As 2010 draws to a close, physician organizations around the country, including the AAFP, are fighting to ensure their members receive retroactive Medicare payments due to them. In a Dec. 9 letter to HHS Secretary Kathleen Sebelius, a number of these organizations point out that CMS has yet to provide retroactive payment increases for 2010.
"We, the undersigned organizations, urge the administration to take the necessary steps to immediately reimburse physicians for the payment changes that are outlined below," says the letter. The correspondence was coordinated by the AMA and signed by the AAFP and scores of other physician organizations, including medical societies from all 50 states and the District of Columbia.

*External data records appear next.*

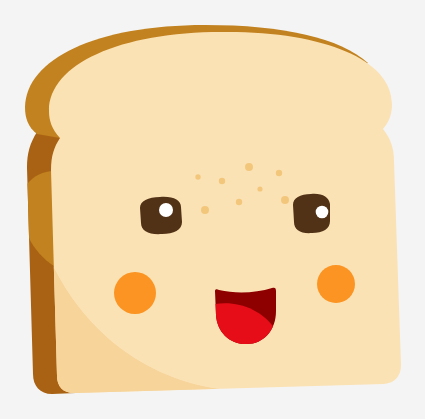
<!DOCTYPE html>
<html lang="en">
<head>
<meta charset="utf-8">
<title>Happy bread slice</title>
<style>
:root {
  --paper: #f4f4f4;
  --crumb: #fbe2b5;
  --crumb-shade: #f6d49a;
  --crust: #c2821f;
  --crust-dark: #a96213;
  --speck: #f3c77b;
  --eye: #523216;
  --glint: #ffffff;
  --cheek: #fb9422;
  --mouth: #8e0000;
  --tongue: #e60d19;
}
html, body { margin: 0; background: var(--paper); overflow: hidden; }
svg { display: block; width: 425px; height: 419px; }
.paper { fill: var(--paper); }
.crumb { fill: var(--crumb); }
.crumb-shade { fill: var(--crumb-shade); }
.crust { fill: var(--crust); }
.crust-dark { fill: var(--crust-dark); }
.specks { fill: var(--speck); }
.eyes { fill: var(--eye); }
.glints { fill: var(--glint); }
.cheeks { fill: var(--cheek); }
.mouth { fill: var(--mouth); }
.tongue { fill: var(--tongue); }
</style>
</head>
<body>
<svg viewBox="0 0 425 419" role="img" aria-label="Smiling slice of bread">
  <defs>
    <path id="side-shape" d="M37 132C30 143 27 153 27 168L33 374C33 386 40 394 52 394L76 393L100 250L70 132Z"/>
    <path id="slice-shape" d="M60 138C52 129 49 121 49 111C49 64 120 32 222 32C322 31 392 59 392 104C392 114 389 122 383 129C391 139 394 149 394 161L401 365C401 376 395 383 384 384L76 393C64 394 57 387 57 376L51 170C51 156 54 147 60 138Z"/>
    <path id="mouth-shape" d="M215 291C215 289 217 289 219 290C236 294 256 293 272 288C275 287 276 288 276 291L276 311C276 331 263 344 247 344C230 345 217 332 216 315Z"/>
    <clipPath id="side-clip"><use href="#side-shape"/></clipPath>
    <clipPath id="slice-clip"><use href="#slice-shape"/></clipPath>
    <clipPath id="mouth-clip"><use href="#mouth-shape"/></clipPath>
  </defs>

  <rect class="paper" width="425" height="419"/>

  <g id="crust">
    <use class="crust-dark" href="#side-shape"/>
    <path class="crust" clip-path="url(#side-clip)" d="M27 184C34 176 43 171 54 171L90 171L90 275L54 266C43 259 34 249 28 236Z"/>
    <path class="crust" d="M60 138L37 134C28 127 25 118 25 107C26 59 96 25 205 25C284 25 340 38 368 63L250 110Z"/>
  </g>

  <g id="slice">
    <use class="crumb" href="#slice-shape"/>
    <path class="crumb-shade" clip-path="url(#slice-clip)" d="M50 259C77 320 135 377 219 389L219 400L50 400Z"/>
  </g>

  <g id="face">
    <g class="specks">
      <circle cx="198" cy="177" r="2.7"/>
      <circle cx="222" cy="181" r="3.2"/>
      <circle cx="249" cy="167" r="4"/>
      <circle cx="279" cy="173" r="3.2"/>
      <circle cx="260" cy="189" r="2.6"/>
      <circle cx="239" cy="202" r="3.2"/>
      <circle cx="205" cy="210" r="4"/>
      <circle cx="285" cy="200" r="4"/>
    </g>
    <g class="eyes">
      <path d="M140 208C140 201 148 197 160 197C173 196 181 200 181 207L182 222C182 230 174 234 162 234C149 235 141 231 141 223Z"/>
      <path d="M293 205C293 198 300 194 311 194C322 193 329 197 330 204L330 221C330 229 323 233 312 233C301 234 294 230 294 222Z"/>
    </g>
    <g class="glints">
      <circle cx="166" cy="210" r="7"/>
      <circle cx="322" cy="212" r="6.3"/>
    </g>
    <g class="cheeks">
      <circle cx="135" cy="293" r="21"/>
      <circle cx="336" cy="284" r="19"/>
    </g>
    <use class="mouth" href="#mouth-shape"/>
    <path class="tongue" clip-path="url(#mouth-clip)" d="M210 305C234 299 261 308 275 329L275 350L210 350Z"/>
  </g>
</svg>
</body>
</html>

Language in the Patient Protection and Affordable Care Act -- as well as corrections made in the final 2010 Medicare physician fee schedule -- resulted in payments that are retroactively owed to physicians. Specifically, the Affordable Care Act implemented six provisions that call for CMS to reimburse physicians retroactively back to Jan. 1, 2010.
Of particular interest to family physicians, CMS is directed to extend the 1.0 work geographic practice cost index, or GPCI, floor that expired on Dec. 31, 2009, and raise practice expense GPCIs in low-cost areas by reflecting only half the geographic wage and rent cost differences in their calculation.
The letter pointed out that more than 40 states were affected by the GPCI increases. Some of the most significant increases occurred in North Dakota (7.0 percent); Montana (6.7 percent); Wyoming (6.4 percent); Mississippi (5.9 percent); West Virginia (5.6 percent); Kentucky (5.2 percent); and Kansas (4.6 percent).
CMS also is required by law to
- increase payments for bone density tests,
- extend the 5 percent add-on payment for specified psychiatry services,
- extend the therapy cap exception that expired on April 1, and
- extend a provision allowing independent labs to bill for the technical component of physician pathology services.
"Failure to reimburse physicians for these retroactive payment changes comes on the heels of an extremely disruptive year for our patients," wrote the organizations. "Throughout 2010, Congress enacted short-term, stop-gap measures (to forestall Medicare payment cuts) for durations as short as one month."
The letter calls the payment uncertainties in 2010 due to threatened cuts in Medicare physician payments "highly disruptive" and says that some practices were forced to take out loans to meet payroll and other expenses.
The organizations point out that the recently passed Medicare and Medicaid Extenders Act of 2010(frwebgate.access.gpo.gov) included $200 million to enable CMS to process the retroactive pay increases, and they urged CMS to act immediately to do so.